The Carbon-14 dating method was introduced by Dr. Libby (1908-1980) at the University of Chicago in 1949. Carbon-12 is the normal stable isotope of Carbon (99% of all Carbon), which is the basic building block of organic life forms.He claimed that it was capable of dating animal, plant and human remains of fairly recent origin. As they say on Star Trek, we are all carbon based units.Laboratory research has shown that the radioactive decay of Carbon-14 occurs in a half-life of 5,73040 years through beta decay that causes the Carbon-14 to revert back to Nitrogen-14.Prior to 1905 the best and most accepted age of the Earth was that proposed by Lord Kelvin based on the amount of time necessary for the Earth to cool to its present temperature from a completely liquid state.
They all start with similar flaws, but Carbon-14 has more than the rest.
Radiocarbon dating is one such type of radiometric dating.
A form of radiometric dating used to determine the age of organic remains in ancient objects, such as archaeological specimens, on the basis of the half-life of carbon-14 and a comparison between the ratio of carbon-12 to carbon-14 in a sample of the remains to the known ratio in living organisms.

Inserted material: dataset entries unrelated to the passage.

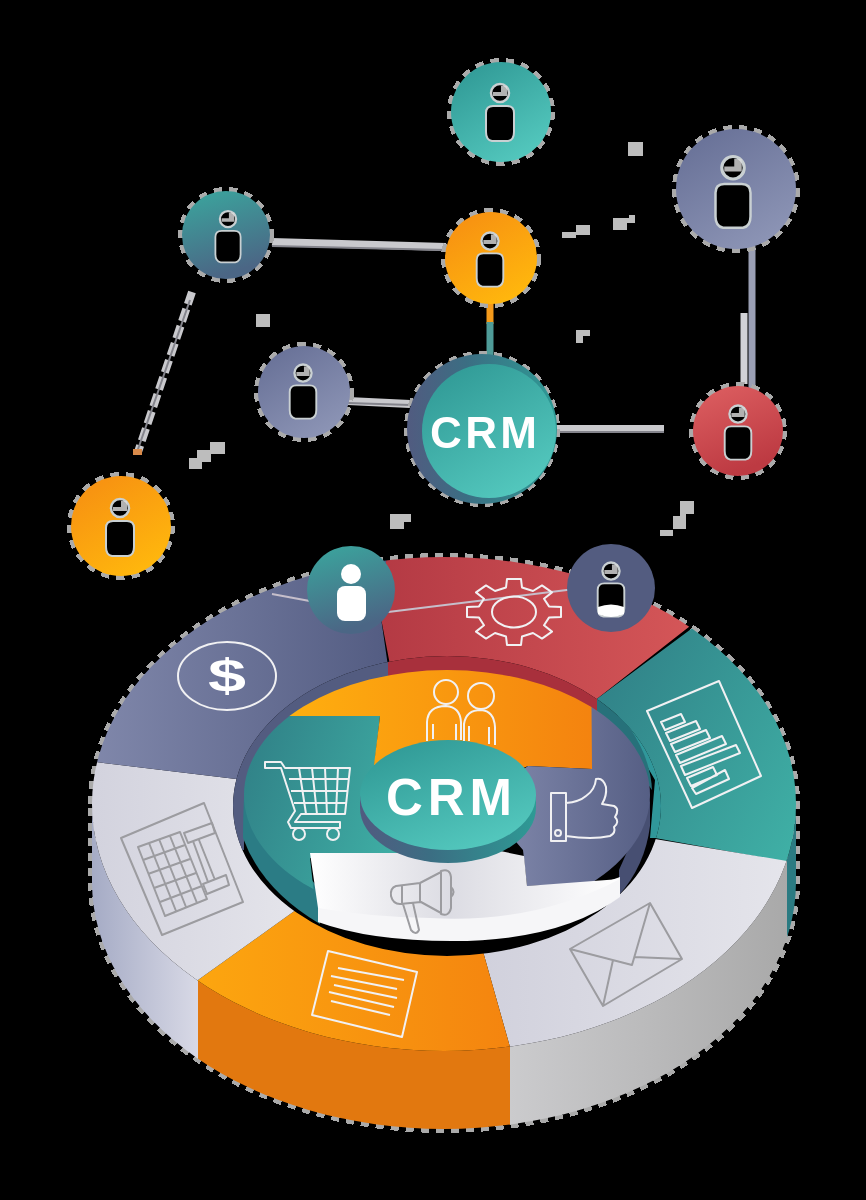
<!DOCTYPE html>
<html lang="en">
<head>
<meta charset="utf-8">
<title>CRM network diagram</title>
<style>
:root{--ground:#000;--teal:#3aada6;--teal-deep:#2b7b82;--blue:#717a9f;--blue-deep:#535c80;--red:#d35054;--red-deep:#a8303c;--orange:#fb980f;--orange-deep:#e2780f;--pale:#d9d9e2;--fringe:#aaa;--line:#f1f1f3;--grey-line:#9c9ca0}
html,body{margin:0;background:var(--ground);overflow:hidden}
svg{display:block;width:866px;height:1200px}
.fringe{fill:none;stroke:var(--fringe);stroke-width:8;stroke-dasharray:8 7;shape-rendering:crispEdges}
.icon{fill:none;stroke:var(--line);stroke-width:2;stroke-linejoin:round}
.icon path,.icon ellipse,.icon circle,.icon rect{vector-effect:non-scaling-stroke}
.icon.grey{stroke:var(--grey-line)}
.title{font-family:"Liberation Sans",Roboto,sans-serif;font-weight:700;fill:#fff}
.link{stroke:#c9c9cd;stroke-width:8;fill:none}
.link-core{stroke:#84848c;stroke-width:2;fill:none}
.scraps{fill:#bdbdbd;shape-rendering:crispEdges}
</style>
</head>
<body>
<svg viewBox="0 0 866 1200" role="img" aria-label="CRM network above a segmented ring">
<defs>
<linearGradient id="tealFill" x1="0" y1="0" x2=".6" y2="1"><stop stop-color="#2d9592"/><stop offset="1" stop-color="#52c6bc"/></linearGradient>
<linearGradient id="tealBlue" x1="0" y1="0" x2=".3" y2="1"><stop stop-color="#3aa79e"/><stop offset="1" stop-color="#4b6685"/></linearGradient>
<linearGradient id="blueFill" x1="0" y1="0" x2=".6" y2="1"><stop stop-color="#646d94"/><stop offset="1" stop-color="#8b93b4"/></linearGradient>
<linearGradient id="orangeFill" x1="0" y1="0" x2=".6" y2="1"><stop stop-color="#f68c12"/><stop offset="1" stop-color="#ffb60d"/></linearGradient>
<linearGradient id="redFill" x1="0" y1="0" x2=".4" y2="1"><stop stop-color="#de6062"/><stop offset="1" stop-color="#bd3a42"/></linearGradient>
<linearGradient id="redSeg"><stop stop-color="#b43a44"/><stop offset="1" stop-color="#e0605f"/></linearGradient>
<linearGradient id="tealSeg" x1="0" y1="0" x2="1" y2=".5"><stop stop-color="#2d7680"/><stop offset="1" stop-color="#3fafa5"/></linearGradient>
<linearGradient id="blueSeg"><stop stop-color="#858caf"/><stop offset="1" stop-color="#535c82"/></linearGradient>
<linearGradient id="orangeSeg"><stop stop-color="#ffb00f"/><stop offset="1" stop-color="#f4830f"/></linearGradient>
<linearGradient id="paleSeg"><stop stop-color="#d0d0dc"/><stop offset="1" stop-color="#e9e9ee"/></linearGradient>
<linearGradient id="blueSide"><stop stop-color="#a5abc5"/><stop offset="1" stop-color="#d8d9e6"/></linearGradient>
<linearGradient id="greySide"><stop stop-color="#cbcbcd"/><stop offset="1" stop-color="#a9a9a9"/></linearGradient>
<linearGradient id="whiteFace"><stop stop-color="#fff"/><stop offset=".45" stop-color="#dcdce3"/><stop offset="1" stop-color="#fff"/></linearGradient>
<linearGradient id="rimFill"><stop stop-color="#515b80"/><stop offset=".4" stop-color="#3b6e83"/><stop offset="1" stop-color="#2e9a95"/></linearGradient>
<clipPath id="ringClip"><path clip-rule="evenodd" d="M92 804A352 247 0 0 1 796 804A352 247 0 0 1 92 804ZM233 806A214 150 0 0 0 661 806A214 150 0 0 0 233 806Z"/></clipPath>
<clipPath id="sideClip"><path d="M92 804A352 247 0 0 0 796 804V882A352 247 0 0 1 92 882Z"/></clipPath>
<clipPath id="holeClip"><ellipse cx="447" cy="806" rx="214" ry="150"/></clipPath>
<clipPath id="discClip"><ellipse cx="447" cy="795" rx="203" ry="125"/></clipPath>
<g id="person"><circle cy="-21" r="9" fill="#000" stroke="#c9d0d2" stroke-width="2.5"/><path d="M-14 18V-1Q-14 -8 -7 -8H7Q14 -8 14 -1V18Q14 26 8 27H-8Q-14 26 -14 18Z" fill="#000" stroke="#c9d0d2" stroke-width="2"/><path d="M-7 -22H1V-28H7V-18H-7Z" fill="#ddd" opacity=".8"/></g>
</defs>
<rect width="866" height="1200" fill="var(--ground)"/>

<g id="links">
<path class="link" d="M272 242L446 247M348 401L410 404M555 429H664"/>
<path class="link-core" d="M272 246L446 250M348 403L410 405M560 432H664"/>
<path d="M752 246V388" stroke="#9a9fb4" stroke-width="7"/><path d="M744 313V384" stroke="#d2d2d6" stroke-width="7"/>
<path d="M490 300V324" stroke="#f59a1a" stroke-width="7"/><path d="M490 322V356" stroke="#4e9b98" stroke-width="7"/>
<path class="link" stroke-dasharray="13 5" d="M192 292L138 452"/><path class="link-core" d="M190 300L137 452"/>
<path d="M133 452h9" stroke="#d98a4a" stroke-width="6"/>
</g>
<path id="scraps" class="scraps" d="M628 142h15v14h-15zM613 218h16v-3h6v8h-8v7h-14zM562 232h14v-7h14v10h-14v3h-14zM256 314h14v13h-14zM576 330h14v6h-7v7h-7zM189 458h8v-8h13v-8h15v12h-14v8h-9v7h-13zM390 514h21v8h-7v7h-14zM660 530h13v-14h7v-15h14v13h-8v15h-13v7h-13z"/>

<g id="network">
<g class="fringe"><circle cx="501" cy="112" r="50"/><circle cx="736" cy="189" r="60"/><circle cx="226" cy="235" r="44"/><circle cx="491" cy="258" r="46"/><circle cx="304" cy="392" r="46"/><circle cx="738" cy="431" r="45"/><circle cx="121" cy="526" r="50"/><circle cx="482" cy="429" r="74"/></g>
<circle cx="501" cy="112" r="50" fill="url(#tealFill)"/><use href="#person" x="500" y="114"/>
<circle cx="736" cy="189" r="60" fill="url(#blueFill)"/><use href="#person" transform="translate(733 194) scale(1.25)"/>
<circle cx="226" cy="235" r="44" fill="url(#tealBlue)"/><use href="#person" transform="translate(228 238) scale(.9)"/>
<circle cx="491" cy="258" r="46" fill="url(#orangeFill)"/><use href="#person" transform="translate(490 261) scale(.95)"/>
<circle cx="304" cy="392" r="46" fill="url(#blueFill)"/><use href="#person" transform="translate(303 393) scale(.95)"/>
<circle cx="738" cy="431" r="45" fill="url(#redFill)"/><use href="#person" transform="translate(738 434) scale(.95)"/>
<circle cx="121" cy="526" r="50" fill="url(#orangeFill)"/><use href="#person" x="120" y="529"/>
<circle cx="482" cy="429" r="75" fill="url(#rimFill)"/>
<circle cx="489" cy="431" r="67" fill="url(#tealFill)"/>
<text class="title" x="430" y="448" font-size="44" textLength="107">CRM</text>
</g>

<g id="ring">
<path class="fringe" d="M92 804A352 247 0 0 1 796 804V882A352 247 0 0 1 92 882Z"/>
<g id="ring-side" clip-path="url(#sideClip)">
<rect x="92" y="740" width="106" height="400" fill="url(#blueSide)"/>
<rect x="198" y="900" width="312" height="240" fill="var(--orange-deep)"/>
<rect x="510" y="800" width="278" height="340" fill="url(#greySide)"/>
<rect x="787" y="780" width="12" height="160" fill="var(--teal-deep)"/>
</g>
<g id="ring-segments" clip-path="url(#ringClip)">
<path d="M390 665L381 618L388 540H800L598 698L520 760Z" fill="url(#redSeg)"/>
<path d="M590 704L710 615L850 620V874L787 862L655 838L560 820Z" fill="url(#tealSeg)"/>
<path d="M560 820L655 839L787 861L850 874V1100H521L510 1047L484 955L470 900Z" fill="url(#paleSeg)"/>
<path d="M474 920L484 955L510 1047L525 1110H100L198 980L293 912L350 870Z" fill="url(#orangeSeg)"/>
<path d="M350 872L293 912L198 980L60 1078V756L95 762L236 779L300 790Z" fill="url(#paleSeg)"/>
<path d="M300 790L236 779L95 762L60 757V540H388L381 618L390 680Z" fill="url(#blueSeg)"/>
</g>
<g id="ring-inner-wall" clip-path="url(#holeClip)">
<path d="M220 640H390V690L300 720L244 800V850H220Z" fill="var(--blue-deep)"/>
<path d="M388 640H598V716L500 690H388Z" fill="var(--red-deep)"/>
<path d="M597 680H680V838H650L655 780Z" fill="#30979a"/>
<path d="M597 690V714L652 790Q650 740 597 690Z" fill="#27717a"/>
</g>
</g>

<g id="inner-disc">
<path d="M244 797Q243 820 243 838Q262 890 320 924V890Z" fill="#2b7c85"/>
<path d="M650 800V826Q645 866 619 895V870Z" fill="#474f72"/>
<path d="M318 904Q465 935 620 877V897Q560 941 452 941Q370 941 318 922Z" fill="#f6f6f8"/>
<g clip-path="url(#discClip)">
<path d="M230 660H300V716H380L374 770L420 858H310L318 930H230Z" fill="url(#tealSeg)"/>
<path d="M280 660H592V769L528 766L448 800L374 765L380 716H280Z" fill="url(#orangeSeg)"/>
<path d="M591 650H660V880L527 886L523 850L480 800L528 766L592 769Z" fill="url(#blueSeg)"/>
</g>
<path d="M310 853H400L448 840L524 856L527 886L620 879Q535 924 430 918Q370 917 318 908Z" fill="url(#whiteFace)"/>
<path d="M360 795V808A88 55 0 0 0 536 808V795Z" fill="url(#rimFill)"/>
<ellipse cx="448" cy="795" rx="88" ry="55" fill="url(#tealFill)"/>
<text class="title" x="386" y="815" font-size="51" textLength="126">CRM</text>
</g>

<g id="front-people">
<path d="M272 594L315 602M380 613L575 589" stroke="#c6bfcb" stroke-width="2"/>
<circle cx="351" cy="590" r="44" fill="url(#tealBlue)"/>
<circle cx="351" cy="574" r="10" fill="#fff"/><rect x="337" y="586" width="29" height="35" rx="8" fill="#fff"/>
<circle cx="611" cy="588" r="44" fill="var(--blue-deep)"/><use href="#person" transform="translate(611 591) scale(.95)"/><path d="M598 607q13-5 26 0v7q-13 6-26 0z" fill="#fff"/>
</g>

<g id="ring-icons">
<g class="icon" transform="translate(514 612) scale(1 .7)"><path d="M35-8L47-7V7L35 8L30 19L38 28L28 38L19 30L8 35L7 47H-7L-8 35L-19 30L-28 38L-38 28L-30 19L-35 8L-47 7V-7L-35-8L-30-19L-38-28L-28-38L-19-30L-8-35L-7-47H7L8-35L19-30L28-38L38-28L30-19Z"/><circle r="22"/></g>
<g class="icon"><ellipse cx="227" cy="676" rx="49" ry="34"/></g>
<text class="title" x="227" y="692" font-size="46" text-anchor="middle" textLength="38" lengthAdjust="spacingAndGlyphs">$</text>
<g id="chart-icon" class="icon"><path d="M647 711L719 681L761 776L692 808Z"/><path d="M661 722L681 714L685 722L665 730ZM666 733L696 721L700 729L670 741ZM671 744L706 730L710 738L675 752ZM676 755L722 736L726 744L680 763ZM681 766L736 745L740 753L685 775ZM687 778L713 767L717 775L691 786ZM692 788L725 770L729 779L696 794Z"/></g>
<g id="mail-icon" class="icon grey"><path d="M570 949L650 903L682 959L603 1006ZM570 949L632 965L650 903M603 1006L613 960M682 959L634 957"/></g>
<g id="document-icon" class="icon"><path d="M328 951L417 972L402 1037L312 1015Z"/><path d="M338 968L404 980M331 976L397 989M334 985L397 998M329 992L394 1007M331 1001L390 1015"/></g>
<g id="sheet-icon" class="icon grey"><path d="M121 838L204 803L243 902L162 935Z"/><path d="M138 847L180 832L207 899L165 916ZM149 843L176 911M159 839L186 907M170 836L197 903M143 860L185 845M148 874L190 859M154 888L196 873M160 902L202 886"/><path d="M184 833L212 823L215 833L188 843ZM193 841L208 882M199 840L215 880M203 884L226 875L229 885L207 894Z"/></g>
</g>

<g id="disc-icons">
<g class="icon"><circle cx="446" cy="692" r="12"/><circle cx="481" cy="696" r="13"/><path d="M427 741V722Q428 706 446 706Q460 707 461 722V740M433 739V724M456 724V740M464 741V724Q466 710 481 710Q494 711 495 727V745M469 741V726M489 727V744"/></g>
<g id="cart-icon" class="icon"><path d="M265 762H281L285 768H350L345 814H301L295 822H340V828H291L288 822L295 811L281 768H265Z"/><path d="M289 779H348M291 791H347M294 803H346M299 768L306 814M312 768L317 814M325 768L327 814M338 768L336 814"/><circle cx="299" cy="834" r="6"/><circle cx="333" cy="834" r="6"/></g>
<g id="thumb-icon" class="icon"><path d="M551 793H566V841H551ZM566 803Q579 802 586 796Q595 790 596 779Q603 777 606 787Q607 796 602 804L614 806Q620 809 615 817Q620 822 614 827Q616 833 610 836Q592 840 566 836Z"/><circle cx="558" cy="833" r="3"/></g>
<g id="megaphone-icon" class="icon grey"><path d="M441 872L420 883L396 886Q390 888 391 896Q393 904 400 904L421 902L441 913ZM441 871Q450 868 451 877V908Q449 917 441 914ZM420 883V902M403 904L411 930Q416 936 419 930L413 903M402 886V903M451 887Q456 892 451 897"/></g>
</g>
</svg>
</body>
</html>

A technique for measuring the age of organic remains based on the rate of decay of carbon 14.
Most carbon atoms have six protons and six neutrons in their nuclei and are called carbon 12. But a tiny percentage of carbon is made of carbon 14, or radiocarbon, which has six protons and eight neutrons and is not stable: half of any sample of it decays into other atoms after 5,700 years.
Carbon 14 is continually being created in the Earth's atmosphere by the interaction of nitrogen and gamma rays from outer space.